Is all cancer genetic? 
Yes, all cancer is genetic; cells acquiring abnormal DNA changes and growing uncontrollably. However, all cancer is not hereditary. For families with specific types of cancer (e.g. ovarian, pancreatic, or breast cancers), genetic testing can help in determining if cancers in the family are hereditary. Hereditary cancers typically present at younger ages, have multiple family members with the same or related types of cancer, and may present with multiple primary cancers in the same individual.

How common is hereditary cancer?
Most cancers are not hereditary. Overall, an estimated 5%-10% of cancer can be attributed to an inherited pathogenic DNA Test Tubevariant. Sporadic cancers make up most cancers, followed by ‘familial’ cancers, which are attributed to shared lifestyle or environmental exposures within a family. Regardless of genetic testing status, everyone has some risk to develop cancer in their lifetime. 

What does a negative result mean for me and my family?
A negative result does not eliminate the chance that cancer will develop in the family. For those with a strong family history of cancer, increased screening or surveillance may still be recommended. Genetic testing may be indicated for other family members and for you again in the future as testing advances and we better understand how our genes relate to our risk to develop cancer.

I have a positive result, what now?
Positive results may be associated with an increased risk for one, or multiple types of cancer. In response to an increased cancer risk, your healthcare providers can discuss ways to best manage your cancer risk. If a positive result is found in a family, genetic testing is strongly recommended to other family members.

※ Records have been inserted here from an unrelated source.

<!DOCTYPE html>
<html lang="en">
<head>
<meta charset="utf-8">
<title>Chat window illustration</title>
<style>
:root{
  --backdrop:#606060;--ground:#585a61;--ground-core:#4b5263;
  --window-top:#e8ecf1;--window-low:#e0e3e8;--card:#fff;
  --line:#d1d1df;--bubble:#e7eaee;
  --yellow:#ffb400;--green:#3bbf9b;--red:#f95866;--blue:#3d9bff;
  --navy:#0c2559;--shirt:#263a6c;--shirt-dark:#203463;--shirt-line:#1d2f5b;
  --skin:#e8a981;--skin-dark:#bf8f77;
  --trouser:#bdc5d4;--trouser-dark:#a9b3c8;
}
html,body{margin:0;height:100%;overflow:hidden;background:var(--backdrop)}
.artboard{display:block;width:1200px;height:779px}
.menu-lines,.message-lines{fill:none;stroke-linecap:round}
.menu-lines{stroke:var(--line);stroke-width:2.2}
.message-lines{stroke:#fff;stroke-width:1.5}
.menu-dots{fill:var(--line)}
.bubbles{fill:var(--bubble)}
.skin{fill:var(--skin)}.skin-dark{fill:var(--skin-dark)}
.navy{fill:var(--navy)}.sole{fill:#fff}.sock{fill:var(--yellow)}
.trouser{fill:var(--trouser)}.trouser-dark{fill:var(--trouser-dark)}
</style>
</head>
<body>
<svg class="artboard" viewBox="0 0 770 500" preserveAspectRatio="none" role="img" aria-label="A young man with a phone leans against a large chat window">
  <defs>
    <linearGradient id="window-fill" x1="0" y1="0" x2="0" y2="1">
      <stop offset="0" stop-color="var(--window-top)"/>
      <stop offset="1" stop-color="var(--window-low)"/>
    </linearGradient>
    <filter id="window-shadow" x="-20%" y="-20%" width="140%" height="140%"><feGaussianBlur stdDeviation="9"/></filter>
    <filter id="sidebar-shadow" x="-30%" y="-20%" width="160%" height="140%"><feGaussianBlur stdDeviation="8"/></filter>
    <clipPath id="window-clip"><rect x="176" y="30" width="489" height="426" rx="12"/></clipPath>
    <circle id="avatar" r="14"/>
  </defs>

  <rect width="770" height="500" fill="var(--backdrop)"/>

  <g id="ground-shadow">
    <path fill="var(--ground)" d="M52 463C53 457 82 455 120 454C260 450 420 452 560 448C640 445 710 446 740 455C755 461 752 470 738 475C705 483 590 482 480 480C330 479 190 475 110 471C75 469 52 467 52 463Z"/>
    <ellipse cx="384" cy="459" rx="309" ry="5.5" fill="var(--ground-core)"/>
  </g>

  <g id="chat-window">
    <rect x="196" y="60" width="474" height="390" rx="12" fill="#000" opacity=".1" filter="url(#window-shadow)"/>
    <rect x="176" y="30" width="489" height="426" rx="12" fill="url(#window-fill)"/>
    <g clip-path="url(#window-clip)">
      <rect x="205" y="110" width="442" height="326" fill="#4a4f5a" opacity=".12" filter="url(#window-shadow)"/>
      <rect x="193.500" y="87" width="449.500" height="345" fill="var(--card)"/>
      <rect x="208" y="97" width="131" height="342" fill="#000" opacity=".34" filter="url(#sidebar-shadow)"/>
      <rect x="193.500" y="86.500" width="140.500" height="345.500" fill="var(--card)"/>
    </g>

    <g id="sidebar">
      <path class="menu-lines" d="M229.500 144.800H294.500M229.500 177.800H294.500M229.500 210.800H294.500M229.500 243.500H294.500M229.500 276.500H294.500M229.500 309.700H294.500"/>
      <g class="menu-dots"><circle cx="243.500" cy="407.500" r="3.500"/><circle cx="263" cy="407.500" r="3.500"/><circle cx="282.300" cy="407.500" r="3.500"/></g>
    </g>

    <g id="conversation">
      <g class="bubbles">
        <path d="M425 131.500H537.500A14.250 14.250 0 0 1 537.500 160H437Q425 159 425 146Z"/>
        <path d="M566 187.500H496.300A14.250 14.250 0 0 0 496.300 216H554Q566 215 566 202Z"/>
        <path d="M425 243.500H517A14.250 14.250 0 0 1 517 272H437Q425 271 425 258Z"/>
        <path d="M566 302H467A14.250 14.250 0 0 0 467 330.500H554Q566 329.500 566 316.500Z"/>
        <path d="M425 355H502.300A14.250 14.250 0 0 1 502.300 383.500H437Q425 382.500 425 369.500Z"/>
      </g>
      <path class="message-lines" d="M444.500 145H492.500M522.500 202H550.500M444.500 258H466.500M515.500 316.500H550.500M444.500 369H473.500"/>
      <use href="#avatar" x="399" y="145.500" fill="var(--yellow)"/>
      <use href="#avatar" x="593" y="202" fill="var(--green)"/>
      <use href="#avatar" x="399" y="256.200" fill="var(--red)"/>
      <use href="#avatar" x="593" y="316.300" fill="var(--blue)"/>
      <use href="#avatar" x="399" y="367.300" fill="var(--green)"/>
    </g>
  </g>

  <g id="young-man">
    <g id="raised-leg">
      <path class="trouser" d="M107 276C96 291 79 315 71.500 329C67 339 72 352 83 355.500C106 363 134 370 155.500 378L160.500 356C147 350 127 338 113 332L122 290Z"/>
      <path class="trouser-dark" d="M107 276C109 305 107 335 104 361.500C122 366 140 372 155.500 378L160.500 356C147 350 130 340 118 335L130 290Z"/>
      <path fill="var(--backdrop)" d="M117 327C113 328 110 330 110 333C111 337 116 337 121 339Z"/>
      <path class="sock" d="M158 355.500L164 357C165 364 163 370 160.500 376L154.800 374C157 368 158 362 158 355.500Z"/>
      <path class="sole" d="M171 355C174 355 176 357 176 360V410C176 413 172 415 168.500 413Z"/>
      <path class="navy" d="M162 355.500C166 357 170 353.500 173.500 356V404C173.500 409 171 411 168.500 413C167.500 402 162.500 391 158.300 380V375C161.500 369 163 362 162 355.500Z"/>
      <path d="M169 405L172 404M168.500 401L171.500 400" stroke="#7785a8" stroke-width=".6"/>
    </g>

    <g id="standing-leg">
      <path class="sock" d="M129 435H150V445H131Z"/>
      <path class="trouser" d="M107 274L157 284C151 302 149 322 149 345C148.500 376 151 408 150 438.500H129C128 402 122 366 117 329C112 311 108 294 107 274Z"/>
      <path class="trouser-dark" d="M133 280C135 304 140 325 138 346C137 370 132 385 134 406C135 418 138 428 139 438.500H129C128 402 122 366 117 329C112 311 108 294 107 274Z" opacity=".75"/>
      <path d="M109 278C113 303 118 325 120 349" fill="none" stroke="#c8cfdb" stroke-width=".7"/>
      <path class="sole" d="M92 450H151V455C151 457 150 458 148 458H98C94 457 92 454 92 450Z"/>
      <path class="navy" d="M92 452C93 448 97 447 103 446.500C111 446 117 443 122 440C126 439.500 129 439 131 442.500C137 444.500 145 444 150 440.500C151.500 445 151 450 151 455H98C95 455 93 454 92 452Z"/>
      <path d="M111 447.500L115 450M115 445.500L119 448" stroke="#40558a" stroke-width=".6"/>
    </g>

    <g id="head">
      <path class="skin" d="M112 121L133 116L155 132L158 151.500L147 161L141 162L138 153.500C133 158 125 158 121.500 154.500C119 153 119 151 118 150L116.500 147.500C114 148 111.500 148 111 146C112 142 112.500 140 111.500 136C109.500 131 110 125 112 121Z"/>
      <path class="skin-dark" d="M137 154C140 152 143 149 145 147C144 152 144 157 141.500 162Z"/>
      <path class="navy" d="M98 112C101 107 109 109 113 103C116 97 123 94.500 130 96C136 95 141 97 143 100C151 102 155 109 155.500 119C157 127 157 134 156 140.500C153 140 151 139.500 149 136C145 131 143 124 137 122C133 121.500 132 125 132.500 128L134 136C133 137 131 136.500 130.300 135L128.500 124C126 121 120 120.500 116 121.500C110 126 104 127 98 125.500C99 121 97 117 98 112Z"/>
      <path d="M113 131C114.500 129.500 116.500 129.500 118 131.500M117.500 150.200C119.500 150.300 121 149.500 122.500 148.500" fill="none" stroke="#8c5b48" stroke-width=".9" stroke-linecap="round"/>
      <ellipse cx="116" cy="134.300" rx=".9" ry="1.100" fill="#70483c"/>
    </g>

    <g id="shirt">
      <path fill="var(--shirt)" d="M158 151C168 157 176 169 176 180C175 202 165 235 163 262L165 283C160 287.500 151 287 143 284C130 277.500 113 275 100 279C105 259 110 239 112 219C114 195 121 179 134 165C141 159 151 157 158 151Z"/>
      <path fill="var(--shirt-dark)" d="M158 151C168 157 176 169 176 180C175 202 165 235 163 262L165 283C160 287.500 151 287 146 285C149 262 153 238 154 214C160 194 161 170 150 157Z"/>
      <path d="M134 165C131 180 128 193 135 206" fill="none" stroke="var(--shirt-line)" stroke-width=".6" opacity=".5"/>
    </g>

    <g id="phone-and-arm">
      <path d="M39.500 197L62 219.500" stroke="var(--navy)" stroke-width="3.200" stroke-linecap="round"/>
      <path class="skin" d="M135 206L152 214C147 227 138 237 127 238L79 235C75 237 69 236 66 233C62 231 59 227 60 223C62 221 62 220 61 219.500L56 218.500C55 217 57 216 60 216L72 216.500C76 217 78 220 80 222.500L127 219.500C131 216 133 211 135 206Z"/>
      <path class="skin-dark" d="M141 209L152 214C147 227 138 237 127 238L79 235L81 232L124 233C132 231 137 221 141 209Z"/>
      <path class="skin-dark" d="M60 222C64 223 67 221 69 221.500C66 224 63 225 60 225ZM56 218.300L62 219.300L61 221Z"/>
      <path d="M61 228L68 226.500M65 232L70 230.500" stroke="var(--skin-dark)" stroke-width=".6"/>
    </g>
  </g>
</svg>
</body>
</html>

Identifying positive results can lead to risk reduction, earlier diagnosis, and better outcomes. 


Nebraska Hematology Genetic Counselor Charlie King and a staff of highly-trained providers can assist patients through every step of the genetic testing and genetic counseling process. If you'd like to learn more or talk with someone about genetic testing, call our office at 402-484-4900. 

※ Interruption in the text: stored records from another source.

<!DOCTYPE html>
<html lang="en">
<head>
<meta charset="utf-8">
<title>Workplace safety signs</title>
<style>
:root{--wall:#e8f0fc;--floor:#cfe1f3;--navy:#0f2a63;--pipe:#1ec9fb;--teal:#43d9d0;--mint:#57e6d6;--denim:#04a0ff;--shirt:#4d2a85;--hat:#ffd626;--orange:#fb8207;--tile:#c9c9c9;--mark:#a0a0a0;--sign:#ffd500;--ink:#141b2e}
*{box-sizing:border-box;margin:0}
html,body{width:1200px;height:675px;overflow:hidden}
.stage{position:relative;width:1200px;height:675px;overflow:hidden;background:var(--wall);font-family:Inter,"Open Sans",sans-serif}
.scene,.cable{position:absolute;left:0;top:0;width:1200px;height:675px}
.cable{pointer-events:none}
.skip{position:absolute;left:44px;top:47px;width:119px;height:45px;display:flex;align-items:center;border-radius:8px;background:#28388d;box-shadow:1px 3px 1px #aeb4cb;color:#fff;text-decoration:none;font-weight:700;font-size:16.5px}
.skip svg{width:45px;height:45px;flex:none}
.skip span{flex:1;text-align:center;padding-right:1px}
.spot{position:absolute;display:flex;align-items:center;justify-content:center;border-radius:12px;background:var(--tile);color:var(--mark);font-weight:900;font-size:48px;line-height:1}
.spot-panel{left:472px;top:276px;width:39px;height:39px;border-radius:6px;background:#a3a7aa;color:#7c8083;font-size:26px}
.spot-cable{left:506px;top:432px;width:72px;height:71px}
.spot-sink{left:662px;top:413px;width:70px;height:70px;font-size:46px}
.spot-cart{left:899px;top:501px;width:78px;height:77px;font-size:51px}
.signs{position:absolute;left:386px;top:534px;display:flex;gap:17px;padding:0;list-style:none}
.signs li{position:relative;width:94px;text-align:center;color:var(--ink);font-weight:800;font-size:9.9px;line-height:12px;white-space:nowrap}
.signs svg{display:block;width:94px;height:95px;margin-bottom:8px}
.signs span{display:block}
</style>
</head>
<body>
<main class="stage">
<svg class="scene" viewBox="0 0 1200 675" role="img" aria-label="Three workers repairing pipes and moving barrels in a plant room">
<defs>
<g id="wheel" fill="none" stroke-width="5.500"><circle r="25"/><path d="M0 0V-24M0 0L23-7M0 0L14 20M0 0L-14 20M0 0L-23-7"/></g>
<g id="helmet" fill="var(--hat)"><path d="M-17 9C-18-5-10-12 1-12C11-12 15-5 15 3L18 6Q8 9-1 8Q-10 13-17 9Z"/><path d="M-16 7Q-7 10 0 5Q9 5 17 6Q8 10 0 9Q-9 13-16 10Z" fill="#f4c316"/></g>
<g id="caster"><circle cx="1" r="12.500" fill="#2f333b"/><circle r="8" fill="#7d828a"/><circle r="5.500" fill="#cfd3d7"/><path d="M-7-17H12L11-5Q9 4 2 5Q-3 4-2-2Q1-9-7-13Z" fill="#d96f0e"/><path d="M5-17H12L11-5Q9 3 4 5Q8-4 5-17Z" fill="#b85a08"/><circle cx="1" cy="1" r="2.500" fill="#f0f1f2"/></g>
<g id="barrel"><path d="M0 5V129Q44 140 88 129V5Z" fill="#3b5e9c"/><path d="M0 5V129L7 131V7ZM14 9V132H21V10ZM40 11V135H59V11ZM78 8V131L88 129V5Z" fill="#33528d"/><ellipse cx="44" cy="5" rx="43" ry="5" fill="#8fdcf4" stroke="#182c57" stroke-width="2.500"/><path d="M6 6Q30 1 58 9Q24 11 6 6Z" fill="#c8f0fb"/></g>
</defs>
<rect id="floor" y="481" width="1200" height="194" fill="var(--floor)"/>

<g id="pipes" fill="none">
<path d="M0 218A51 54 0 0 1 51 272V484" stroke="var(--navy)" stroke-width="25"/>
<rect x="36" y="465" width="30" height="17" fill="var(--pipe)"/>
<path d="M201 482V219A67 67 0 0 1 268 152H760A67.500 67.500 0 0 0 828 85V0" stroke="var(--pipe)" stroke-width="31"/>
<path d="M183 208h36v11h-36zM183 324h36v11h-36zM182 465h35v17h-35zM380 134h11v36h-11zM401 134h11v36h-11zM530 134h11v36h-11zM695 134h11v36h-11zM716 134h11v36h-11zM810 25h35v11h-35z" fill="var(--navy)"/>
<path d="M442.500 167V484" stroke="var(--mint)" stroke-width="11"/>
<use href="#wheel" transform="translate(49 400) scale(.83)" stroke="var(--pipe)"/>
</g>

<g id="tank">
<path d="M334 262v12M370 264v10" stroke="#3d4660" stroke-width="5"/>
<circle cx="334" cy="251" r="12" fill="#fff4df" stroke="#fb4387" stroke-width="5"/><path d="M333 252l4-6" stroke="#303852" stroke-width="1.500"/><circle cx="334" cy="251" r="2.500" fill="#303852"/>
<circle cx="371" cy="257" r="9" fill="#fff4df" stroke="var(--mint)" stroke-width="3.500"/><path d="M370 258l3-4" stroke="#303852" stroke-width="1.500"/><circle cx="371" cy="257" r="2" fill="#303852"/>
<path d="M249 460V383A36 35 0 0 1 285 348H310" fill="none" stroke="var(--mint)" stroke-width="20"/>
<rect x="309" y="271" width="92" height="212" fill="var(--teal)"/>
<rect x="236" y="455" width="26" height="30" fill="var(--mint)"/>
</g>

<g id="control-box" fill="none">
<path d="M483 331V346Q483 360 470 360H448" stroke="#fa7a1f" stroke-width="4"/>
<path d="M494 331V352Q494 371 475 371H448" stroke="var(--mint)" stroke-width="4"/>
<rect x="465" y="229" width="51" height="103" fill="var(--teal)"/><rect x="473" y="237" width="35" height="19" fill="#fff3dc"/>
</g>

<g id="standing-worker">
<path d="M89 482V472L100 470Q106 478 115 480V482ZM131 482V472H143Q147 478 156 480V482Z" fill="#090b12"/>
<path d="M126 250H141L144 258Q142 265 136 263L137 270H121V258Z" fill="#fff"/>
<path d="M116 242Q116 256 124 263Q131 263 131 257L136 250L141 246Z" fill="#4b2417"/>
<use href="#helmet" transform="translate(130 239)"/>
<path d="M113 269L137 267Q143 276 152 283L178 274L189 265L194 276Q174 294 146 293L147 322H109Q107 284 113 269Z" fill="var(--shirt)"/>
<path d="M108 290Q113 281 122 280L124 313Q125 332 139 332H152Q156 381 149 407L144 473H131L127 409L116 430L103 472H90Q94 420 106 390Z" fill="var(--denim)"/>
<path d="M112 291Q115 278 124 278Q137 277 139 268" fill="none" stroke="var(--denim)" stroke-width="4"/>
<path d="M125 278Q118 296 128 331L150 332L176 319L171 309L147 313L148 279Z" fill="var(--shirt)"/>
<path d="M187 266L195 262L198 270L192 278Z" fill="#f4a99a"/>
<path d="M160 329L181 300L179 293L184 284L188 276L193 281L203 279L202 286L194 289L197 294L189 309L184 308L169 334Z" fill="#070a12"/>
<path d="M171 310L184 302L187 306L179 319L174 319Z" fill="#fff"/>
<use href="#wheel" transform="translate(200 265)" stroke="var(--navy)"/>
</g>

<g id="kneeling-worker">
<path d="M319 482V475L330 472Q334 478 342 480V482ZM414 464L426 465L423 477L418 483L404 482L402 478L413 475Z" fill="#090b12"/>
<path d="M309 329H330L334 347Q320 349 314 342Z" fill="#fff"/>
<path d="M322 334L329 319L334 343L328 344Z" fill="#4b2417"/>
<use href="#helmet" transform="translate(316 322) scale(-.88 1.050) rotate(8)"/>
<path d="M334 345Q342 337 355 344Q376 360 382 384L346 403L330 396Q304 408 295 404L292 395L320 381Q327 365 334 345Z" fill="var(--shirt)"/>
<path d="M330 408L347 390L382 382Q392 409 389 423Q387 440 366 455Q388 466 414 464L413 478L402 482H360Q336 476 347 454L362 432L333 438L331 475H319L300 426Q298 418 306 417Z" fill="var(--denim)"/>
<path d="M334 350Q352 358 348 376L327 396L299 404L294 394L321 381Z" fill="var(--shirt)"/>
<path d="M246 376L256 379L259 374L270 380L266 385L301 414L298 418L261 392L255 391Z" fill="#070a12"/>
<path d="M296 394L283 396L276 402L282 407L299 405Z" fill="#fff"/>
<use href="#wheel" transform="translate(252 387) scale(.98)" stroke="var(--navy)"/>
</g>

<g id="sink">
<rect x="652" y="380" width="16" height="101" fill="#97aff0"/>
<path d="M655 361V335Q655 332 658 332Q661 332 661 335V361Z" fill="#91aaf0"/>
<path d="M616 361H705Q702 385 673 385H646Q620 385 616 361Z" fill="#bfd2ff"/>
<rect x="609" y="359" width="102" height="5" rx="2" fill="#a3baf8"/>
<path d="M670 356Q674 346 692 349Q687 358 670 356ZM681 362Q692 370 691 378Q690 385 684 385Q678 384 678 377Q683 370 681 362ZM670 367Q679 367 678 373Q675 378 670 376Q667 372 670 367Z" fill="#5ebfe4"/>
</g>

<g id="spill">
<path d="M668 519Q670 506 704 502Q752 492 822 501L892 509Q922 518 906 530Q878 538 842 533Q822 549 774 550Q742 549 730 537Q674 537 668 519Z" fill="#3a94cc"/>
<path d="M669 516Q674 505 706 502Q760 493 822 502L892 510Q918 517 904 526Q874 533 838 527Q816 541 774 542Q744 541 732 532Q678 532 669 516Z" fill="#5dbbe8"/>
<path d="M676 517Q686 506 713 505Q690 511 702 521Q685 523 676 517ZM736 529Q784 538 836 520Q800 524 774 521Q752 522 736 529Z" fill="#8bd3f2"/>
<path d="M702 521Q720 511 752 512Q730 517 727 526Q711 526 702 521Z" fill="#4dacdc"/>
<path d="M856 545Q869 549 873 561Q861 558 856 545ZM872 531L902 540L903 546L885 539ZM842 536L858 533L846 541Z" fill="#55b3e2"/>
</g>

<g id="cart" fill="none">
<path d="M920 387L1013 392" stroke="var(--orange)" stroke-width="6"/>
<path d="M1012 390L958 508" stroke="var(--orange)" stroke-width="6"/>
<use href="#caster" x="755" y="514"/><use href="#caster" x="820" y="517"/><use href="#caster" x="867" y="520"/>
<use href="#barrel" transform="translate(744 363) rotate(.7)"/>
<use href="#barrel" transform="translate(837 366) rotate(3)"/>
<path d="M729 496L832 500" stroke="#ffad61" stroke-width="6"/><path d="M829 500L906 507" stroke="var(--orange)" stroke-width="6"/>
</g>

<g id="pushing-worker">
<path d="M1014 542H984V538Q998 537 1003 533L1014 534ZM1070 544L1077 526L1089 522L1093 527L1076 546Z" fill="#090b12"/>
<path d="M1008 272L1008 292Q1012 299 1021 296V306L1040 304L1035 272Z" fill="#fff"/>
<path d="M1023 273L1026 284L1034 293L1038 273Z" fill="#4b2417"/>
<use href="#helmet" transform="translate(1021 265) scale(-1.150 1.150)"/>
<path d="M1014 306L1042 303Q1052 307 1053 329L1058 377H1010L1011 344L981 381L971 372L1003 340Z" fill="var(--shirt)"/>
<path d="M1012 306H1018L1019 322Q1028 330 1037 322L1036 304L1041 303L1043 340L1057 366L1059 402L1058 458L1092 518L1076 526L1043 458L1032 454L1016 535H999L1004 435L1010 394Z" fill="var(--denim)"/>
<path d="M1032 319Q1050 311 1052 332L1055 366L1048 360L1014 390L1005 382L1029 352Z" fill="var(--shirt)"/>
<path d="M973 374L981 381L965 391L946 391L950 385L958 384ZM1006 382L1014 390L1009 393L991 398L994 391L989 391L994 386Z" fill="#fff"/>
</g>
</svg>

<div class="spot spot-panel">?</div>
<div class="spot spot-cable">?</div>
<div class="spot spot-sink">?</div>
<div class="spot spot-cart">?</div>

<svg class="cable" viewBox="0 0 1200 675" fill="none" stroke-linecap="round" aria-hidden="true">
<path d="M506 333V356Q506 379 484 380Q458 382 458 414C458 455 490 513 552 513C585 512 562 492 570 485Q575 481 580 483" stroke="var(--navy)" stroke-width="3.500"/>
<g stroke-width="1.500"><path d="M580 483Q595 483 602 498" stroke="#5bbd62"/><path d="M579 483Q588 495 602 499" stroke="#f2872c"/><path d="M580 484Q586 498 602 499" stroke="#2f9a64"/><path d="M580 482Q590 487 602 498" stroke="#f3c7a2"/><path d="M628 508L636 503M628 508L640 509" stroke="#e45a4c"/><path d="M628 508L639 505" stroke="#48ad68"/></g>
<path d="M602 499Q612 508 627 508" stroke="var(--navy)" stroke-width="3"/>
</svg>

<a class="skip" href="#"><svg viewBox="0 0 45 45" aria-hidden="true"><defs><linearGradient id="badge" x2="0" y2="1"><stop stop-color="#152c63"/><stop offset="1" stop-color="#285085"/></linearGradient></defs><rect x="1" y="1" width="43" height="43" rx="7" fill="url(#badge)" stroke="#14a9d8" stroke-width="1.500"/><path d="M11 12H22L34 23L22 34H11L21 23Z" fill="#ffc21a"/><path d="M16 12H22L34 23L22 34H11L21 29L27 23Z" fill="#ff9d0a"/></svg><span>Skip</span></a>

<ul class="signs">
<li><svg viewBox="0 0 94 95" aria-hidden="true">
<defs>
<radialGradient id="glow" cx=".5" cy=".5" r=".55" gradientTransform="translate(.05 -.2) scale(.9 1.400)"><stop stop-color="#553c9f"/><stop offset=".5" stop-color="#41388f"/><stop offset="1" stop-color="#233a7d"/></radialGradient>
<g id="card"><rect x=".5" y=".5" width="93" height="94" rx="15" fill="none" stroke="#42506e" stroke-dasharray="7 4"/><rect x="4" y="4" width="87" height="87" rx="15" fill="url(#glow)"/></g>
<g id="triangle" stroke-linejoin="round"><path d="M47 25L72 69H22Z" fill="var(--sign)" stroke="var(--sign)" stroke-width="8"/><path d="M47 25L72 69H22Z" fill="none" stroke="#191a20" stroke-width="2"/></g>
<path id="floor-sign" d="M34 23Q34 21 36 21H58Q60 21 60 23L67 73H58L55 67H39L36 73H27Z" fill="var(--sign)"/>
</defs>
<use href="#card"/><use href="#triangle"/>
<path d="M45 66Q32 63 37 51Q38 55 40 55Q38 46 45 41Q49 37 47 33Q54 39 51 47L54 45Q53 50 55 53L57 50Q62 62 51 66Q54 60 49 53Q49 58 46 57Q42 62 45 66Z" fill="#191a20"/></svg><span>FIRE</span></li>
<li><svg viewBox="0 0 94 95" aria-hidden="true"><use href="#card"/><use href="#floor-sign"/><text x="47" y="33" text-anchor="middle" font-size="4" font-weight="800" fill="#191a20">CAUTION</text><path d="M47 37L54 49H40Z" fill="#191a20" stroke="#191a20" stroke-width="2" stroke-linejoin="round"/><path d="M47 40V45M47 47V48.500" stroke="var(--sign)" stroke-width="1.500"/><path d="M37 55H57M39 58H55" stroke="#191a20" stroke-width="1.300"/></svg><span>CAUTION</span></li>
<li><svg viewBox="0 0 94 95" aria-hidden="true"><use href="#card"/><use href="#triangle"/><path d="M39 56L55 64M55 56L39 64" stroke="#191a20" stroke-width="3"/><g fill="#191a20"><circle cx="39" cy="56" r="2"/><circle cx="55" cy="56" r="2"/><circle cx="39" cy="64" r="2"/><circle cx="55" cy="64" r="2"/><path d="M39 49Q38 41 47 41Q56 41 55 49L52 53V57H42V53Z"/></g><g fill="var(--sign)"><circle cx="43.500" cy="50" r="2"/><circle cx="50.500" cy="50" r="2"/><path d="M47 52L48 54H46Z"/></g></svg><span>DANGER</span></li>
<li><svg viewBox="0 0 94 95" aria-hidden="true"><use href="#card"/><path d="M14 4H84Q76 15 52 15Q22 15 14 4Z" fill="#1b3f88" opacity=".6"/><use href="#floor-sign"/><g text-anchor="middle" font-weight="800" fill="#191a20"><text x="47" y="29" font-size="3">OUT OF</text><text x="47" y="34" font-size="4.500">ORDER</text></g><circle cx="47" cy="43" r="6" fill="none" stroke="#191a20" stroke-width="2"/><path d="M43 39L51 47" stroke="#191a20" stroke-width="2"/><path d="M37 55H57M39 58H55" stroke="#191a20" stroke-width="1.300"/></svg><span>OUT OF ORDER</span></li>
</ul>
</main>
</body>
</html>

Content for this article was provided by NHO Genetic Counselor Charlie King.